_Task directions:_
Among the records below, which lines contain the string "fract"? Report them.

(Dataset items)
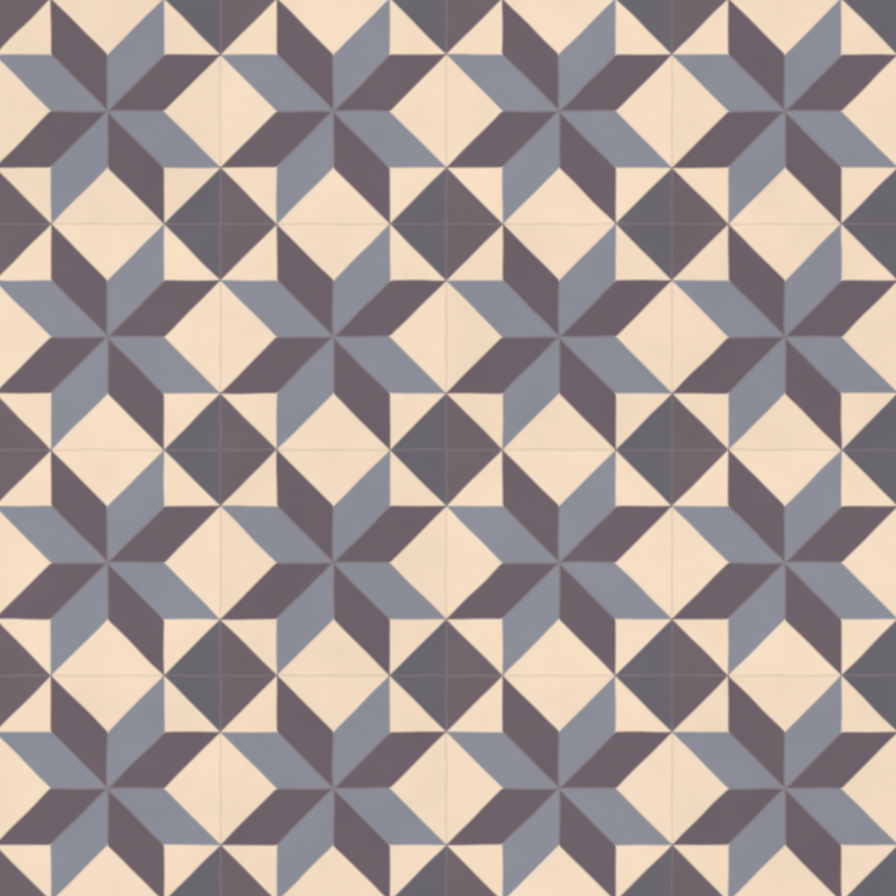
This pattern is drawn by a Shadertoy shader. Its source:

```glsl
// Cement floor tiles: eight-pointed stars in two greys on cream, dark diamonds at the tile corners.

vec2 hash2(vec2 p) {
    vec3 h = fract(p.xyx * vec3(0.1031, 0.1030, 0.0973));
    h += dot(h, h.yzx + 33.33);
    return fract((h.xx + h.yz) * h.zy);
}

float cornerSlope(vec2 cell, vec2 offset) {
    return dot(hash2(cell + 57.0) * 2.0 - 1.0, offset);
}

// Gradient noise, roughly -0.7 to 0.7
float gradientNoise(vec2 p) {
    vec2 i = floor(p), f = p - i;
    vec2 u = f * f * f * (f * (f * 6.0 - 15.0) + 10.0);
    vec2 e = vec2(0.0, 1.0);
    return mix(mix(cornerSlope(i, f), cornerSlope(i + e.yx, f - e.yx), u.x),
               mix(cornerSlope(i + e.xy, f - e.xy), cornerSlope(i + e.yy, f - e.yy), u.x), u.y);
}

void mainImage(out vec4 fragColor, in vec2 fragCoord) {
    // Tiles span -1 to 1 around each star, just under four per canvas
    float halfTile = 0.126;
    vec2 p = (fragCoord / iResolution.y - 0.12) / halfTile;
    float soft = max(0.018, 0.8 / (iResolution.y * halfTile));

    // Slightly uneven hand-poured outlines
    vec2 wobble = vec2(gradientNoise(p * 3.0), gradientNoise(p * 3.0 + 41.0));
    vec2 bent = p + 0.010 * wobble;
    vec2 tile = floor(bent * 0.5 + 0.5);
    vec2 q = bent - 2.0 * tile;

    // Fold into one octant
    vec2 m = abs(q);
    float a = max(m.x, m.y), b = min(m.x, m.y);

    // Signed distances to the piece boundaries
    float sideDiamond = (a - b - 0.5) * 0.7071;
    float cornerSquare = b - 0.5;
    float cornerDiamond = (a + b - 1.5) * 0.7071;
    float spoke = min(b, (a - b) * 0.7071);
    float facet = spoke * sign(q.x * q.y * (m.x - m.y));

    // Pigments
    vec3 cream = vec3(0.953, 0.863, 0.757);
    vec3 blueGrey = vec3(0.545, 0.555, 0.595);
    vec3 plum = vec3(0.430, 0.383, 0.412);
    vec3 slate = mix(vec3(0.440, 0.395, 0.420), vec3(0.415, 0.400, 0.430),
                     smoothstep(-0.03, 0.03, q.x));

    // Star, then cream pieces, then corner diamonds
    vec3 col = mix(blueGrey, plum, smoothstep(-soft, soft, facet));
    col = mix(col, vec3(0.57, 0.55, 0.56), 0.45 * (1.0 - smoothstep(0.0, soft + 0.008, spoke)));
    col = mix(col, cream, smoothstep(-soft, soft, max(sideDiamond, cornerSquare)));
    col = mix(col, slate, smoothstep(-soft, soft, cornerDiamond));

    // Faint seams between tiles
    float seam = 1.0 - smoothstep(0.0, soft + 0.006, 1.0 - a);
    col = mix(col, vec3(0.68, 0.61, 0.57), 0.17 * seam);

    // Cloudy pigment and small shade differences between tiles
    float cloud = gradientNoise(p * 2.3) + 0.5 * gradientNoise(p * 7.0 + 13.0);
    col *= 1.0 + 0.025 * cloud + 0.02 * (hash2(tile + 9.0).x - 0.5);

    fragColor = vec4(col, 1.0);
}
```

_Task output:_
    vec3 h = fract(p.xyx * vec3(0.1031, 0.1030, 0.0973));
    return fract((h.xx + h.yz) * h.zy);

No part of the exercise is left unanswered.